EXERCISE:
Find the word "paper" in the data below and copy each line that holds it.

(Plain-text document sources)

[Start of section]

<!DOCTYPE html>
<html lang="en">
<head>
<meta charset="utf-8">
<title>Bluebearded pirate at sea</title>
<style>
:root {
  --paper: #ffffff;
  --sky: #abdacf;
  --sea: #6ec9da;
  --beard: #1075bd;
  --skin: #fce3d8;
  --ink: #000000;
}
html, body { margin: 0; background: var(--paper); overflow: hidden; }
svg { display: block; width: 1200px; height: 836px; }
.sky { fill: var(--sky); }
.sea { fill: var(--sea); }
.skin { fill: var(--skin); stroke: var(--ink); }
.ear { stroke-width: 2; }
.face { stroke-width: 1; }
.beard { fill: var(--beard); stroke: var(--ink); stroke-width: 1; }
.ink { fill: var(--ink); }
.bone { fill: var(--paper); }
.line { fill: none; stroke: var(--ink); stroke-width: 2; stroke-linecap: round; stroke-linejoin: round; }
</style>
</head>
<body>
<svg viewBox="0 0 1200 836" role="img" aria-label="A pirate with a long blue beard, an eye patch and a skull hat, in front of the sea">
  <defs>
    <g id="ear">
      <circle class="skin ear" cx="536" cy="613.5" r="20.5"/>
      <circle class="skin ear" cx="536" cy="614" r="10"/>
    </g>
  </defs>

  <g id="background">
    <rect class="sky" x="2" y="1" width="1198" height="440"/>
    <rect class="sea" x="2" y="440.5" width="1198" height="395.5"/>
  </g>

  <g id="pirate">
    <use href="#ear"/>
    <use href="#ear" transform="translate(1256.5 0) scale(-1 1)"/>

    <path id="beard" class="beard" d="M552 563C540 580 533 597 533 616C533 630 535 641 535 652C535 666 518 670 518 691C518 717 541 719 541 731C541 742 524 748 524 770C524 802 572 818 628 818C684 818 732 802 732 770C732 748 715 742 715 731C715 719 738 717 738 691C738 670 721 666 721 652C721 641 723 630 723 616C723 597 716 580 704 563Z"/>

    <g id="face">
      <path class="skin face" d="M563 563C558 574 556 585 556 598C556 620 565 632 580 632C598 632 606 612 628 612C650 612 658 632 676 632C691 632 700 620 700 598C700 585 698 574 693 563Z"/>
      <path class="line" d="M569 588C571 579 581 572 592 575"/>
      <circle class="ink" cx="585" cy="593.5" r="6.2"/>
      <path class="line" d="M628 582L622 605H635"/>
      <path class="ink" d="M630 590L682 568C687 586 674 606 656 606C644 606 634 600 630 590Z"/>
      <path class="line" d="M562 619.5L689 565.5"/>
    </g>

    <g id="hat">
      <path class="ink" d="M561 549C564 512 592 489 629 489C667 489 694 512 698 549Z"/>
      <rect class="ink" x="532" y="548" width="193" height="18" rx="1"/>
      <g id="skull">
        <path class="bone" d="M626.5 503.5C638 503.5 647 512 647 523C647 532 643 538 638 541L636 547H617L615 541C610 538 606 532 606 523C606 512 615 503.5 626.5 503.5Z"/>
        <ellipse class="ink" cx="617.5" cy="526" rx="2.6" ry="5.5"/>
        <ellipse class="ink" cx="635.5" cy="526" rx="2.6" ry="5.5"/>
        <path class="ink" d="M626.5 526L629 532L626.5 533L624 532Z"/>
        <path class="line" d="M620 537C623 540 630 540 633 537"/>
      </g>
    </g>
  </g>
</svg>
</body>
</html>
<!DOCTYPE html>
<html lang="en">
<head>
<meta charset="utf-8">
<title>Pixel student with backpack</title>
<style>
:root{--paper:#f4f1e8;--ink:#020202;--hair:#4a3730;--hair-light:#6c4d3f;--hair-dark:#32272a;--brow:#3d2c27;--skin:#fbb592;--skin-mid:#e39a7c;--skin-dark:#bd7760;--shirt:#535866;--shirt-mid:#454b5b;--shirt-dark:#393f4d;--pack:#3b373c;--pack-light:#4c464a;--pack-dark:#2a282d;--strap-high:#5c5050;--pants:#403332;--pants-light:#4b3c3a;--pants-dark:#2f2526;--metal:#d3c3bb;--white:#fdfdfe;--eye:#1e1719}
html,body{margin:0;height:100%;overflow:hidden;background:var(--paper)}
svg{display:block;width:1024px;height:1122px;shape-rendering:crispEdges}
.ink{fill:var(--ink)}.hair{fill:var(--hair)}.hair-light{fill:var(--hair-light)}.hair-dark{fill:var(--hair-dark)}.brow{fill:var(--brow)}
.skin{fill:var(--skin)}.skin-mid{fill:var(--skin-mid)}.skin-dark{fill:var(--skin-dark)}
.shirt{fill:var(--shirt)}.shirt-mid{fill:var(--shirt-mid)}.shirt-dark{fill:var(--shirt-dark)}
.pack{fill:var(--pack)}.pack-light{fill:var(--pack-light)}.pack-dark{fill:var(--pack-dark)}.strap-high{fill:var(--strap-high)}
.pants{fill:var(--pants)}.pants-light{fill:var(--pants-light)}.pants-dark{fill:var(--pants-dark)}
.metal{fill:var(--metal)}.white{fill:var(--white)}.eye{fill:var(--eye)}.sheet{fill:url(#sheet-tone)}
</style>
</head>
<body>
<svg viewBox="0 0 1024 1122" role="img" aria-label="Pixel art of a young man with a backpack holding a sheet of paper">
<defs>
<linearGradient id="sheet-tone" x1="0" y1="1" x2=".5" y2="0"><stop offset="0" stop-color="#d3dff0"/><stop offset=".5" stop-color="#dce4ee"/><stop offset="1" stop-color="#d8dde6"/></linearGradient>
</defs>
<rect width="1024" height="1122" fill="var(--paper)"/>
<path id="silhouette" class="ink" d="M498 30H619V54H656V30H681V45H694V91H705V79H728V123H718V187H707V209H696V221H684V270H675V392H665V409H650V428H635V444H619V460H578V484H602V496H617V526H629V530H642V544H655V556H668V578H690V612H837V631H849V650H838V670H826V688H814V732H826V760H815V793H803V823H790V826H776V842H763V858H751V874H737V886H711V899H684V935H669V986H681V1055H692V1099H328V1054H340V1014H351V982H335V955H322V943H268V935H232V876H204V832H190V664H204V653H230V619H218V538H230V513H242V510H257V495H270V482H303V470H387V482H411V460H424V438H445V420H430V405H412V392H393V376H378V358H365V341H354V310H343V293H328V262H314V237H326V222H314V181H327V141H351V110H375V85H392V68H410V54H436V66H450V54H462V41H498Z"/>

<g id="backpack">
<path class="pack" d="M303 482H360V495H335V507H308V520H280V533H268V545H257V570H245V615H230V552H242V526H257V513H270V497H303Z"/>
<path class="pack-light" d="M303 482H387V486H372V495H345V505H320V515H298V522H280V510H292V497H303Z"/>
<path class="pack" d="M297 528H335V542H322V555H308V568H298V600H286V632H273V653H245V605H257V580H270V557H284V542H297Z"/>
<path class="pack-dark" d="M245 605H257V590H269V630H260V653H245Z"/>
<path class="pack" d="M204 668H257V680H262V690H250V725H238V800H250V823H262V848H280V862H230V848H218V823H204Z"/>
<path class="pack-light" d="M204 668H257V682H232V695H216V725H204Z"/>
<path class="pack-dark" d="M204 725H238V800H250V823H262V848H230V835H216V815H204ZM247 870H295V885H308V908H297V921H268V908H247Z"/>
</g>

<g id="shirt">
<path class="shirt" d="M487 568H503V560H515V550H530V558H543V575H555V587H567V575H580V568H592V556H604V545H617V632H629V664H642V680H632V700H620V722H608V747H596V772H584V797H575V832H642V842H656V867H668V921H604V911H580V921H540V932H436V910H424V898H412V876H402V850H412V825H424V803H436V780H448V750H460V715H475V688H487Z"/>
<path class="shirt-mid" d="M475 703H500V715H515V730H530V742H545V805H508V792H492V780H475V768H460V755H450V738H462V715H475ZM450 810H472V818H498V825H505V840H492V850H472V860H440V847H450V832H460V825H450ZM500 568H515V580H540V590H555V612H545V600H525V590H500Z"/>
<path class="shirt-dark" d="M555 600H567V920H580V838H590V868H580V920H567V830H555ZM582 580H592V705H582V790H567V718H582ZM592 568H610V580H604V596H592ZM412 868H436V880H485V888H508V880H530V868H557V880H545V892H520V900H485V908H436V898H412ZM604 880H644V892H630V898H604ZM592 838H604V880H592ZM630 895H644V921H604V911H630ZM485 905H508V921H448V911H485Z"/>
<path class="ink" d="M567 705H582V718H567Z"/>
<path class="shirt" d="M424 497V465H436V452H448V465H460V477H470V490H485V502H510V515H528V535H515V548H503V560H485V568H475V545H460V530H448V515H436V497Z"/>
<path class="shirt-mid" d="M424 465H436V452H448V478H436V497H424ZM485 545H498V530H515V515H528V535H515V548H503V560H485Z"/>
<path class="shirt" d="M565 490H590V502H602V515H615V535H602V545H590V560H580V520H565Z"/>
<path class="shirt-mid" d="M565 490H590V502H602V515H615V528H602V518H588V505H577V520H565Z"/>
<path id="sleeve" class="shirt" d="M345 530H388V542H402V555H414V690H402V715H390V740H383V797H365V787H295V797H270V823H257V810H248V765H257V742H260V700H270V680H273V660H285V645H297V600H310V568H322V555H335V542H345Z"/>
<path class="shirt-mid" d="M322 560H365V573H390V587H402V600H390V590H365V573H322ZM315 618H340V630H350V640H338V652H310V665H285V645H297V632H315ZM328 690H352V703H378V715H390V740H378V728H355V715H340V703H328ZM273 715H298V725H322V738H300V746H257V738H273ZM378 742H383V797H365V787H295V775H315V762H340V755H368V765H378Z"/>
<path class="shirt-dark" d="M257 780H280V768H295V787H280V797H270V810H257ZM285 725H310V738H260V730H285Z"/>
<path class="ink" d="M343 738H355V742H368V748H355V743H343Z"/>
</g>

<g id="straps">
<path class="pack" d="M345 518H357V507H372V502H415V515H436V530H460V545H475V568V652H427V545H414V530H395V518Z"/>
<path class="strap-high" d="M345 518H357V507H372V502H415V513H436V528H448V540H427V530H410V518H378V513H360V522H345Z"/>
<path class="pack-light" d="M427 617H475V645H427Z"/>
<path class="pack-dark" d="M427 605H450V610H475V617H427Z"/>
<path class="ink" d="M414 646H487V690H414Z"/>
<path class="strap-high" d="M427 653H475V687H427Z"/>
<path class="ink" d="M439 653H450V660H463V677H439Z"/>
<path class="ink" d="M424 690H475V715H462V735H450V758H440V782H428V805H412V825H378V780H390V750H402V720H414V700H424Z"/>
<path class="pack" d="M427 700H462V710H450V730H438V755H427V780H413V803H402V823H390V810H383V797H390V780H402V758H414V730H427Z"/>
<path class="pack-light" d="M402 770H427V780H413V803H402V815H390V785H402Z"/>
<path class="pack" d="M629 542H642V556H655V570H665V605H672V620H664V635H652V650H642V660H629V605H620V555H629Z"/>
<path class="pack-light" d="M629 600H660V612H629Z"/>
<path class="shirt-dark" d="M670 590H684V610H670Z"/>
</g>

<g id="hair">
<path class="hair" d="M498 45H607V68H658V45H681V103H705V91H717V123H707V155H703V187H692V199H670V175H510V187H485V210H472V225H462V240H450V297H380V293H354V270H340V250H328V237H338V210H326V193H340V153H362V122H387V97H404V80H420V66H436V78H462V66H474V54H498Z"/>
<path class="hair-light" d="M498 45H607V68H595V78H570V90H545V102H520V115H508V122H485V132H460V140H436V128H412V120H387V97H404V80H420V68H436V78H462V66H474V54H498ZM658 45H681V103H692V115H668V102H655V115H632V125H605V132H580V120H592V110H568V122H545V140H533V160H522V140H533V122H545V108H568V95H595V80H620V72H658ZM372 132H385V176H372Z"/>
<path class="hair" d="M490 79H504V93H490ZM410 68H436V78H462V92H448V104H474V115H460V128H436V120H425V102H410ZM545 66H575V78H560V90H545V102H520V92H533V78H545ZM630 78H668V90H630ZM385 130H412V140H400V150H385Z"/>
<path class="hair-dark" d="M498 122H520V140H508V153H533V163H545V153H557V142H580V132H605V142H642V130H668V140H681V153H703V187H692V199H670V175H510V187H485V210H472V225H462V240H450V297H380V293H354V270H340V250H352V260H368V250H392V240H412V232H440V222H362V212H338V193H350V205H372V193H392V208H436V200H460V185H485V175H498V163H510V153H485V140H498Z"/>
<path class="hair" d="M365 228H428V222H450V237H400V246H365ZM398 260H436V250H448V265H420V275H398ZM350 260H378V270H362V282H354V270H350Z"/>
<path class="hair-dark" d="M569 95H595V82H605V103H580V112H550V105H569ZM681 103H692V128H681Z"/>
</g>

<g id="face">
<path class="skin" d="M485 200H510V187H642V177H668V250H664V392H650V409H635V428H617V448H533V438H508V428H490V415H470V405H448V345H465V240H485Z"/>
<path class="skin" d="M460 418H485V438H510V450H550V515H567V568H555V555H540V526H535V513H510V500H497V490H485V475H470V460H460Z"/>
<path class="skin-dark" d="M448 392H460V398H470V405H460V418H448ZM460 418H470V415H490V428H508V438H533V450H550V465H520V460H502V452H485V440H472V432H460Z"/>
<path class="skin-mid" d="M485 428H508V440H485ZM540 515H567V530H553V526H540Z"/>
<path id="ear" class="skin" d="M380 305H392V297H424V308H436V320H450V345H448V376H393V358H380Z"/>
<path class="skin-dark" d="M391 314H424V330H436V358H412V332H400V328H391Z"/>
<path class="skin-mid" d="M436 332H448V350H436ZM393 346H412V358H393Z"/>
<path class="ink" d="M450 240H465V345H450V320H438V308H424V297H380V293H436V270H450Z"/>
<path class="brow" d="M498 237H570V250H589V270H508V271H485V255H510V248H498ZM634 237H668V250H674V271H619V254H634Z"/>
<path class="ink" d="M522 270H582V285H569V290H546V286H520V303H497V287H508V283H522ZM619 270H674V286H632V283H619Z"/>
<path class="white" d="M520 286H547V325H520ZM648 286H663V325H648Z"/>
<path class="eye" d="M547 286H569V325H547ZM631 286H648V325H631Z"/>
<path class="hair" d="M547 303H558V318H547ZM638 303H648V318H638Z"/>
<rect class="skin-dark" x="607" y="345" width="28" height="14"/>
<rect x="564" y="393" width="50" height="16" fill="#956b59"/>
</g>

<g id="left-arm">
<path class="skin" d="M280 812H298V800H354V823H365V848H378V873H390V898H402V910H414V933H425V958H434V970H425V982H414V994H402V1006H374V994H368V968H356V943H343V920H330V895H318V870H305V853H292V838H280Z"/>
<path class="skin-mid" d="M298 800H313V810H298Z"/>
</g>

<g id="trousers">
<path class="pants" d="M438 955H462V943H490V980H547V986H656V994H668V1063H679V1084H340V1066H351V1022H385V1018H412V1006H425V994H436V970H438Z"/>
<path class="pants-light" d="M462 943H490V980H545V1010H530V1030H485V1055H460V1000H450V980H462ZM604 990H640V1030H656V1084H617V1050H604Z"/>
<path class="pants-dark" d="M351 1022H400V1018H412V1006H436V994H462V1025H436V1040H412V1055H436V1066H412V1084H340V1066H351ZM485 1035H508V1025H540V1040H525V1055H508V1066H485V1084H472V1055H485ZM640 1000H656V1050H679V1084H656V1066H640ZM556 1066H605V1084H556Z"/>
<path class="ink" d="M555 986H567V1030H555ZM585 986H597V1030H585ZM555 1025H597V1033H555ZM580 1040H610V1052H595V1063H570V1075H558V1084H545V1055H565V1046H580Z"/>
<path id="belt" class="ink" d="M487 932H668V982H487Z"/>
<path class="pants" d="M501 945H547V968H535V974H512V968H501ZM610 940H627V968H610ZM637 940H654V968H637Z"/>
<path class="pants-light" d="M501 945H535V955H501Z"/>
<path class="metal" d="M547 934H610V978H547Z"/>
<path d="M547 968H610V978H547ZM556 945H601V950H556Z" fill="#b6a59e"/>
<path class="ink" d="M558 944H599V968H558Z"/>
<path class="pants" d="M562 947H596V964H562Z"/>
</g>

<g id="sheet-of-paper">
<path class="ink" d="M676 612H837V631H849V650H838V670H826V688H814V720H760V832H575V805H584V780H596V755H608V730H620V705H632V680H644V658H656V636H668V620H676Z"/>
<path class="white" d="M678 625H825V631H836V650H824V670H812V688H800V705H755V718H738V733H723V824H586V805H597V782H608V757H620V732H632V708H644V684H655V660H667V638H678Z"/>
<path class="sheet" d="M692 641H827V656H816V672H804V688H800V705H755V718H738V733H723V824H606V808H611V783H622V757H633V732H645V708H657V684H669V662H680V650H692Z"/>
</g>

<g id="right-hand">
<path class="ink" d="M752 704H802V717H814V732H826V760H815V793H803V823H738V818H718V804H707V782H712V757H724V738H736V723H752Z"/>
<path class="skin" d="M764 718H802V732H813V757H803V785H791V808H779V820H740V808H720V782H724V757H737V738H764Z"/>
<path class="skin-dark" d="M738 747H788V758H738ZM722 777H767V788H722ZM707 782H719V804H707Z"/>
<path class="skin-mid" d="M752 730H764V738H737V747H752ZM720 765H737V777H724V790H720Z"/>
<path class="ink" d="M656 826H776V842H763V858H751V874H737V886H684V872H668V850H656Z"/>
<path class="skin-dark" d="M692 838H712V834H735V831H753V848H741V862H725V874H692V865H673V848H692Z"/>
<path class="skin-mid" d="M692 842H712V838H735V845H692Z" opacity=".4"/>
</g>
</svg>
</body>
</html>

[End of section]

OUTPUT OF THE TASK:
  --paper: #ffffff;
html, body { margin: 0; background: var(--paper); overflow: hidden; }
.bone { fill: var(--paper); }
:root{--paper:#f4f1e8;--ink:#020202;--hair:#4a3730;--hair-light:#6c4d3f;--hair-dark:#32272a;--brow:#3d2c27;--skin:#fbb592;--skin-mid:#e39a7c;--skin-dark:#bd7760;--shirt:#535866;--shirt-mid:#454b5b;--shirt-dark:#393f4d;--pack:#3b373c;--pack-light:#4c464a;--pack-dark:#2a282d;--strap-high:#5c5050;--pants:#403332;--pants-light:#4b3c3a;--pants-dark:#2f2526;--metal:#d3c3bb;--white:#fdfdfe;--eye:#1e1719}
html,body{margin:0;height:100%;overflow:hidden;background:var(--paper)}
<svg viewBox="0 0 1024 1122" role="img" aria-label="Pixel art of a young man with a backpack holding a sheet of paper">
<rect width="1024" height="1122" fill="var(--paper)"/>
<g id="sheet-of-paper">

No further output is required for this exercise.